Review: Fresno Pacific offers a different spin on the original couple in Mark Tyler Miller’s ‘The Adam Bomb’
Talk about a guilt trip. The main character in Mark Tyler Miller’s tuneful and thoughtful new one-man, original musical, “The Adam Bomb,” is weighed down by a transgression that makes anyone else’s flaws look puny. How would you feel if you were responsible for allowing sin into paradise? It’s no wonder that Adam, the “original man,” is separated from Eve, swigging booze from a brown paper bag, and living in squalor. He gets to feel guilty not only about screwing up his life but the lives of the billions of his descendants to follow. Let’s say it all together now: Thanks, Adam.
It’s an intriguing premise but one that could quickly fall flat with the wrong tone. Thankfully, Miller — a professional musical-theater actor and the new theater-program director at Fresno Pacific University — and director Emily Wold find a winning balance between humor, pathos and a non-heavy-handed dose of spirituality in this appealing work. Displaying deft technique while playing three characters (including a guy named Tim, who is Eve’s new boyfriend), sometimes all together in rapid conversation, Miller brings a solid acting presence and a strong singing voice to the improvised campus stage. (The production, with one more performance, 2 p.m. Sunday, April 28, is held in the North Hall Seminary Chapel, which has been admirably transformed by Shannon Brewington into a post-paradise space strewn with garbage. The result is far more effective than you’d expect, budget-wise.) His songs, self-accompanied on acoustic guitar, range from plaintive to anguished and angry (I found myself hoping for a couple more musical numbers, in fact), and the sometimes weird and creepy lighting design helps set a mysterious feel.
There are times when Adam’s chatty angst wears a little thin. We get it, he’s bitter. And I would like there to be just a little more context in the script about this modern, Bluetooth-infused world we suddenly find ourselves in. (Then again, I’d need to brush up on my Old Testament to answer such questions as: Where did Cain and Abel find their wives?) But what impresses me most about Miller’s work and Wold’s direction is the way the piece acknowledges doubt as well as faith, yet also finds a way to celebrate a hope for humanity.
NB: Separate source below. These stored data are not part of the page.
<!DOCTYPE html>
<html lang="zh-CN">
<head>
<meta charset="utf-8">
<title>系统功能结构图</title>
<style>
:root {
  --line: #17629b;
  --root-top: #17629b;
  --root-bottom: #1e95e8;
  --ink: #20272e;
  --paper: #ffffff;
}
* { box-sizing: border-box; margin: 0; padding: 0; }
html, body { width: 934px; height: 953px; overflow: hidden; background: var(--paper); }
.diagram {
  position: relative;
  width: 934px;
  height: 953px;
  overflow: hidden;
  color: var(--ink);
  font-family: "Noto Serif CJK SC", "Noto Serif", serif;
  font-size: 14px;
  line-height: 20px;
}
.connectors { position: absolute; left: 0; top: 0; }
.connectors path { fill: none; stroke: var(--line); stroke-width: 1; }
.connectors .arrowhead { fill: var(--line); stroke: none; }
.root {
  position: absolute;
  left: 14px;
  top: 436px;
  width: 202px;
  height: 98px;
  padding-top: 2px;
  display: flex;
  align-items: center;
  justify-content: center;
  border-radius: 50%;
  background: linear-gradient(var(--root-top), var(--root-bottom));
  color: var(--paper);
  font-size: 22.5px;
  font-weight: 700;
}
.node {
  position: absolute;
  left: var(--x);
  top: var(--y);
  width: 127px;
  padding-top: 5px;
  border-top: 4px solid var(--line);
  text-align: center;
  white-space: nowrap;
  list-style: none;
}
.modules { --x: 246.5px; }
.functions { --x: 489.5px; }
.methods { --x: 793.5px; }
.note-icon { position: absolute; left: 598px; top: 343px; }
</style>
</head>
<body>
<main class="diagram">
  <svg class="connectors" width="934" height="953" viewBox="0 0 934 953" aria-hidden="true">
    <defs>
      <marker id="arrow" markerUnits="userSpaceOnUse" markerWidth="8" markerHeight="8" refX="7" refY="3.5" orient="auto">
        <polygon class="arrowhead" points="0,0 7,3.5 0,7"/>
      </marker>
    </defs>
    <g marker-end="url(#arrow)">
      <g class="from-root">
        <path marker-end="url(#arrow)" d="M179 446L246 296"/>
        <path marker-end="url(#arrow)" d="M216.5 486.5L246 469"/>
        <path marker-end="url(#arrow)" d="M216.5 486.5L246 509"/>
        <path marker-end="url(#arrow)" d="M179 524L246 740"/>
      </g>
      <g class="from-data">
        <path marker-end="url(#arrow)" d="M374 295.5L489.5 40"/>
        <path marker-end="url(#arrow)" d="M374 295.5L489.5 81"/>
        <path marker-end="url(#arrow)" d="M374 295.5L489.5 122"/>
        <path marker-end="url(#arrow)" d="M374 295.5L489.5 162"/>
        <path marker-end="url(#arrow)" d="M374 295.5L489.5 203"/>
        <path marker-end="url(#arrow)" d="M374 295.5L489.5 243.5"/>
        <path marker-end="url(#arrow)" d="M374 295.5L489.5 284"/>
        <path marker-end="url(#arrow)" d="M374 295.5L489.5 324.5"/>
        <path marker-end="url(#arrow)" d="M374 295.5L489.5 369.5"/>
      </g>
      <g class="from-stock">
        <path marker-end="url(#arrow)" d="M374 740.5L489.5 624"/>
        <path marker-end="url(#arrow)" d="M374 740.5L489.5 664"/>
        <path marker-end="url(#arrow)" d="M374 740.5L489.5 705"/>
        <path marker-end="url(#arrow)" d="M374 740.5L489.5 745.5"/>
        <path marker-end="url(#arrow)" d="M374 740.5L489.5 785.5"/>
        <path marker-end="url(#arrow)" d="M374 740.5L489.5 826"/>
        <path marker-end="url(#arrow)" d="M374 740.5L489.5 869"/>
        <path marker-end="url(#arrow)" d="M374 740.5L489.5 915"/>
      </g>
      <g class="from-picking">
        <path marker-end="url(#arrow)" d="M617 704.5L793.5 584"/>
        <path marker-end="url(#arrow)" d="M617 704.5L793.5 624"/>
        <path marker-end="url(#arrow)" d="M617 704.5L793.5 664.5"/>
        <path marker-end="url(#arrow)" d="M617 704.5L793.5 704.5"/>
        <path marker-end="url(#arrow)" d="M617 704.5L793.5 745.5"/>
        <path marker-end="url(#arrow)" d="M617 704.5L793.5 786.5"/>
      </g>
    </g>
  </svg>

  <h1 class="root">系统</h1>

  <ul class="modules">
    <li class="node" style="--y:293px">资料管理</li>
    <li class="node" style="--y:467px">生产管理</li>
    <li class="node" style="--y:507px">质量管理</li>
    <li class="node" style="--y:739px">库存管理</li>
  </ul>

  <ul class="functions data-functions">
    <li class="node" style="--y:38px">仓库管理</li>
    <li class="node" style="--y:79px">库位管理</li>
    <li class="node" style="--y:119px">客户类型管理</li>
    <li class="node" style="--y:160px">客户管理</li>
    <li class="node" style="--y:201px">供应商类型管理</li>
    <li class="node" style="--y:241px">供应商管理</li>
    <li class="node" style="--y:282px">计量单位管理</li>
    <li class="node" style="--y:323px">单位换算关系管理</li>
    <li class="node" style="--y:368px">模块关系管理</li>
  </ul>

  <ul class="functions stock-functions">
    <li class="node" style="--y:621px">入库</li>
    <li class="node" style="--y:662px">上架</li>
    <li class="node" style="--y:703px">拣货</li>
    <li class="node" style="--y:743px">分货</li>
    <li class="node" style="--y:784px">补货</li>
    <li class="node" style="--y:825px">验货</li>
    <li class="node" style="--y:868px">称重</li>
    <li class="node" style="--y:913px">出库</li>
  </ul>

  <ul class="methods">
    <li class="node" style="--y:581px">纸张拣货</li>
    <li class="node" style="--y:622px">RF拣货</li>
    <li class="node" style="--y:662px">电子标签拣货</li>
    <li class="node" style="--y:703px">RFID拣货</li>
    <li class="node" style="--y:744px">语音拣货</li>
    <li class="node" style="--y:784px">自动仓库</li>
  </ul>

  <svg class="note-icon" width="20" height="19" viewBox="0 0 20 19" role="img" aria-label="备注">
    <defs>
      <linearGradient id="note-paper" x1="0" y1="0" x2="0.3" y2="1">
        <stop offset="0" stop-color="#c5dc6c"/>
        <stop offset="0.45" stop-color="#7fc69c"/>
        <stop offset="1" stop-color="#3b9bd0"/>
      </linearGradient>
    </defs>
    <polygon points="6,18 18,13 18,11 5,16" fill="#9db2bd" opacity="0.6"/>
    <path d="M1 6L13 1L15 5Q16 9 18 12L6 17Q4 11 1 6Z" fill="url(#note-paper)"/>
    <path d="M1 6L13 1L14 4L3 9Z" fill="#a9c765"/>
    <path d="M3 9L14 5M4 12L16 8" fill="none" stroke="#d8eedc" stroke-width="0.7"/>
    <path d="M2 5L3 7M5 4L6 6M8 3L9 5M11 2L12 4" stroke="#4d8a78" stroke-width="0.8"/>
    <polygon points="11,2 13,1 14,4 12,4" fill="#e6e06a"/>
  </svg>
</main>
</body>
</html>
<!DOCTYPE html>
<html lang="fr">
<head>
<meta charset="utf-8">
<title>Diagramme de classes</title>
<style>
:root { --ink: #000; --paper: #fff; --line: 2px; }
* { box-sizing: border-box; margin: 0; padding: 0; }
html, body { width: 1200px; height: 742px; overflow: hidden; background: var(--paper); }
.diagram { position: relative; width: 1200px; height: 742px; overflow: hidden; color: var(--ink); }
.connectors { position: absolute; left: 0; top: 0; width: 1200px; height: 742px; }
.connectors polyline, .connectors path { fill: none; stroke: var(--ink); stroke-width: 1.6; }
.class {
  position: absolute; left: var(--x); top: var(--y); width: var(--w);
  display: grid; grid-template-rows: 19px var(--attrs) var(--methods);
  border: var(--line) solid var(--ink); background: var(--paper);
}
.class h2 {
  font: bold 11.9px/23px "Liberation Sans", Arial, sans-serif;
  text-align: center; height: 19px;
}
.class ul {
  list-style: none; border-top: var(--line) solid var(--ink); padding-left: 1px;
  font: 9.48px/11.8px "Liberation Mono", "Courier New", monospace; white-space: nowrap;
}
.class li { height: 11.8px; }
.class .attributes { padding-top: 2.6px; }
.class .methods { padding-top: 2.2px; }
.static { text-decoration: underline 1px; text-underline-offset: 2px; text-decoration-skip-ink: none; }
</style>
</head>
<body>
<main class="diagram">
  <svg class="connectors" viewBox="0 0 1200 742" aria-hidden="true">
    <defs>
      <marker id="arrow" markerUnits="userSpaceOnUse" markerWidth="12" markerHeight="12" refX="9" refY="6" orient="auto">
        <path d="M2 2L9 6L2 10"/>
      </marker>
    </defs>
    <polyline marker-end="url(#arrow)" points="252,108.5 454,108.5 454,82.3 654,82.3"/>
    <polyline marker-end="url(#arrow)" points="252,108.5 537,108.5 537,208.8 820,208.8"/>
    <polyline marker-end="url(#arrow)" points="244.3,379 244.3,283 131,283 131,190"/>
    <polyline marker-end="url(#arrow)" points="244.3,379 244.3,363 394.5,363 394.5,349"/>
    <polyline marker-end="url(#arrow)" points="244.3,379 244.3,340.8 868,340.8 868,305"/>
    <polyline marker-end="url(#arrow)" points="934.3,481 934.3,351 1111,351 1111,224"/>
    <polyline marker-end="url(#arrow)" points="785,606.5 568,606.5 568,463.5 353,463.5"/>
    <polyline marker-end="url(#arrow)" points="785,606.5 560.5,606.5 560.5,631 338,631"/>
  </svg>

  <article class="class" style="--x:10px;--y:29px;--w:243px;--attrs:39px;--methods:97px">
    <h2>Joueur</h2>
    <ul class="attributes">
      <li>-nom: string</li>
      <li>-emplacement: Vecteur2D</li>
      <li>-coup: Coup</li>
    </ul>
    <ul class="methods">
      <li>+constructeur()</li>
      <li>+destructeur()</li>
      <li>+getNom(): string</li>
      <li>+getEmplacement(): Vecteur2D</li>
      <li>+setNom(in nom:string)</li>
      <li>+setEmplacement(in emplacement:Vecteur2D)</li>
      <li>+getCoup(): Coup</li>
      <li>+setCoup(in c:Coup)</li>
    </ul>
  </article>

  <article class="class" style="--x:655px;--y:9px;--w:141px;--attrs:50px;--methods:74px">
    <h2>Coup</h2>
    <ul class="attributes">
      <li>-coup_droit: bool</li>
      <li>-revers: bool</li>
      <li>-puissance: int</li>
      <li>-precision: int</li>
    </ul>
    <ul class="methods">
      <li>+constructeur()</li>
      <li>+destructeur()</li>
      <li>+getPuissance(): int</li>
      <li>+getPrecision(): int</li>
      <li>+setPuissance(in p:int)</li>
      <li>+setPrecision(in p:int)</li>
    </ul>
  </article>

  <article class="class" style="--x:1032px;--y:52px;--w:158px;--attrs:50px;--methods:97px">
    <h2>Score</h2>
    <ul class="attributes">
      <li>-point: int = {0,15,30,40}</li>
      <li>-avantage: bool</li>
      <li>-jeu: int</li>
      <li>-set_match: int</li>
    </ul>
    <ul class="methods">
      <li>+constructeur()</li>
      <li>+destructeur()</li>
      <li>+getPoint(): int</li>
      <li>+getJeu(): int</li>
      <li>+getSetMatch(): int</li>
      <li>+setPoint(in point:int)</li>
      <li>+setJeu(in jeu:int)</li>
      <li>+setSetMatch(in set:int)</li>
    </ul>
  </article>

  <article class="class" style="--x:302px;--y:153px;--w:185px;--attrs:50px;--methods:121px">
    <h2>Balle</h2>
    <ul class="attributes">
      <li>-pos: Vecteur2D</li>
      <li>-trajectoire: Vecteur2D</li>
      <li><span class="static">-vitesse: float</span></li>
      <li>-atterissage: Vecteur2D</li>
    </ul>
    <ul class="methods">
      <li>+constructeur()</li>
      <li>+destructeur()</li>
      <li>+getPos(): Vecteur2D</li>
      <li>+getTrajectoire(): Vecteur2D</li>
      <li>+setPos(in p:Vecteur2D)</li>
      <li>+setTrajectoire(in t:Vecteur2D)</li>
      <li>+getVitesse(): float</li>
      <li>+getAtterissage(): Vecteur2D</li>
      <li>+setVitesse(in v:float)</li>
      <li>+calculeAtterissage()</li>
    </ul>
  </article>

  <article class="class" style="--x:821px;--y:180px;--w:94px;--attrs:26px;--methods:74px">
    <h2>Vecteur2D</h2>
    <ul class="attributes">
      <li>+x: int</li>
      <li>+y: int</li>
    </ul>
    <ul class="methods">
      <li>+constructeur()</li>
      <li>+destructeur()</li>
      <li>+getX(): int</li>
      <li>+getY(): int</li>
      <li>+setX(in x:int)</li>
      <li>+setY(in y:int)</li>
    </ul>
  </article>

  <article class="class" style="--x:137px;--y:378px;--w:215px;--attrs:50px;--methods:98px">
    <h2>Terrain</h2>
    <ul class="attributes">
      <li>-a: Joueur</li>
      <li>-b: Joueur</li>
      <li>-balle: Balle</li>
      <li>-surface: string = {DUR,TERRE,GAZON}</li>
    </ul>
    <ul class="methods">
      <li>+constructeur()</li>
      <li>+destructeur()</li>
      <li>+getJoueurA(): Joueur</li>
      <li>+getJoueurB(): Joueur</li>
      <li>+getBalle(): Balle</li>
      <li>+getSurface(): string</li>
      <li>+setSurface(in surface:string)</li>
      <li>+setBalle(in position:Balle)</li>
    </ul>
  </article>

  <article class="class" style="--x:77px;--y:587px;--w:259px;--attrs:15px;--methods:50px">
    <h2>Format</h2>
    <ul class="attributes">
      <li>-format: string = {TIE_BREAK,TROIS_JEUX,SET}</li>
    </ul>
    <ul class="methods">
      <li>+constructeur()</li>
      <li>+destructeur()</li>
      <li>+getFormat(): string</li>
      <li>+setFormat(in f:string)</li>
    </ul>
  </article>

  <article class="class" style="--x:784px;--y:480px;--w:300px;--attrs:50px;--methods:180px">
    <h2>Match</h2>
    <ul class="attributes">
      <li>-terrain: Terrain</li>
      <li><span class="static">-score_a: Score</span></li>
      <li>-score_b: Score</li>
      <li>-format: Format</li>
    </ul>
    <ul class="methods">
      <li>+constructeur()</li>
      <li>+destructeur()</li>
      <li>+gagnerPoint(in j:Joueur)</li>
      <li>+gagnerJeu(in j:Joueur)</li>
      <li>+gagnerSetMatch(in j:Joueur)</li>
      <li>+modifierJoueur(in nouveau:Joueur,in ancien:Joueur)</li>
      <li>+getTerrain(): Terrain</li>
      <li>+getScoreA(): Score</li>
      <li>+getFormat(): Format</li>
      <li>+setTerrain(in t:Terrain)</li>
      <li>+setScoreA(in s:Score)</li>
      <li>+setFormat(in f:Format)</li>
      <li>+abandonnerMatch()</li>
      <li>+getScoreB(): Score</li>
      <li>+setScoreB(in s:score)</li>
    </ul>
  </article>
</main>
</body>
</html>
We’re all stuck with the guilt, I guess you could say. The important thing is how to keep on living.